_What to produce_.
Look for the word "return" in the material below, then report each line where it occurs.

----------

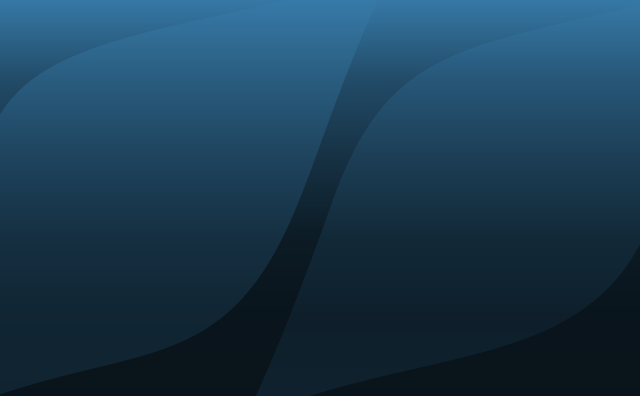
Reproduce this background procedurally as a Shadertoy shader.

```glsl
// Two S-curved translucent blue panels over a dark vertical gradient.

// Shared hue; each ramp gives brightness at even steps from bottom to top
const vec3 TINT = vec3(0.325, 0.725, 1.0);
const float BACKDROP[6]    = float[6](0.105, 0.11, 0.145, 0.265, 0.41, 0.65);
const float LEFT_PANEL[6]  = float[6](0.19, 0.20, 0.255, 0.365, 0.50, 0.66);
const float RIGHT_PANEL[6] = float[6](0.18, 0.168, 0.22, 0.335, 0.47, 0.66);
const int SOLVE_STEPS = 18;

// Points where two curve segments meet, in units of canvas height
const vec2 LEFT_JOINT  = vec2(0.728, 0.430);
const vec2 RIGHT_JOINT = vec2(0.833, 0.473);

float ramp(float stops[6], float height) {
    float s = clamp(height, 0.0, 0.9999) * 5.0;
    int i = int(s);
    return mix(stops[i], stops[i + 1], fract(s));
}

vec2 bezier(vec2 a, vec2 b, vec2 c, vec2 d, float t) {
    float u = 1.0 - t;
    return u * u * u * a + 3.0 * u * u * t * b + 3.0 * u * t * t * c + t * t * t * d;
}

// Approximate signed distance above a curve whose x rises steadily;
// beyond its ends the curve continues along its tangent
float above(vec2 p, vec2 a, vec2 b, vec2 c, vec2 d) {
    float lo = 0.0, hi = 1.0;
    for (int i = 0; i < SOLVE_STEPS; i++) {
        float mid = 0.5 * (lo + hi);
        if (bezier(a, b, c, d, mid).x < p.x) lo = mid;
        else hi = mid;
    }
    float t = 0.5 * (lo + hi), u = 1.0 - t;
    vec2 onCurve = bezier(a, b, c, d, t);
    vec2 tangent = normalize(u * u * (b - a) + 2.0 * u * t * (c - b) + t * t * (d - c));
    vec2 offset = p - onCurve;
    return tangent.x * offset.y - tangent.y * offset.x;
}

float leftPanel(vec2 p) {
    float top = above(p, vec2(0.0, 0.711), vec2(0.105, 0.882),
                         vec2(0.359, 0.916), vec2(0.728, 1.0));
    float base = p.x < LEFT_JOINT.x
        ? above(p, vec2(0.0, 0.004), vec2(0.359, 0.124), vec2(0.563, 0.072), LEFT_JOINT)
        : above(p, LEFT_JOINT, vec2(0.797, 0.582), vec2(0.840, 0.747), vec2(0.954, 1.0));
    return min(-top, base);
}

float rightPanel(vec2 p) {
    float top = p.x < RIGHT_JOINT.x
        ? above(p, vec2(0.646, 0.0), vec2(0.717, 0.156), vec2(0.776, 0.314), RIGHT_JOINT)
        : above(p, RIGHT_JOINT, vec2(0.970, 0.870), vec2(1.139, 0.873), vec2(1.620, 0.989));
    float base = above(p, vec2(0.781, 0.0), vec2(1.150, 0.114),
                          vec2(1.477, 0.103), vec2(1.620, 0.392));
    return min(-top, base);
}

// Edge coverage, smoothed over about one pixel
float cover(float dist) {
    return clamp(dist * iResolution.y + 0.5, 0.0, 1.0);
}

void mainImage(out vec4 fragColor, in vec2 fragCoord) {
    vec2 p = fragCoord / iResolution.y;

    // Backdrop, then the panels on top
    float light = ramp(BACKDROP, p.y);
    light = mix(light, ramp(LEFT_PANEL, p.y), cover(leftPanel(p)));
    light = mix(light, ramp(RIGHT_PANEL, p.y), cover(rightPanel(p)));

    fragColor = vec4(TINT * light, 1.0);
}
```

----------

_Reply_.
    return mix(stops[i], stops[i + 1], fract(s));
    return u * u * u * a + 3.0 * u * u * t * b + 3.0 * u * t * t * c + t * t * t * d;
    return tangent.x * offset.y - tangent.y * offset.x;
    return min(-top, base);
    return min(-top, base);
    return clamp(dist * iResolution.y + 0.5, 0.0, 1.0);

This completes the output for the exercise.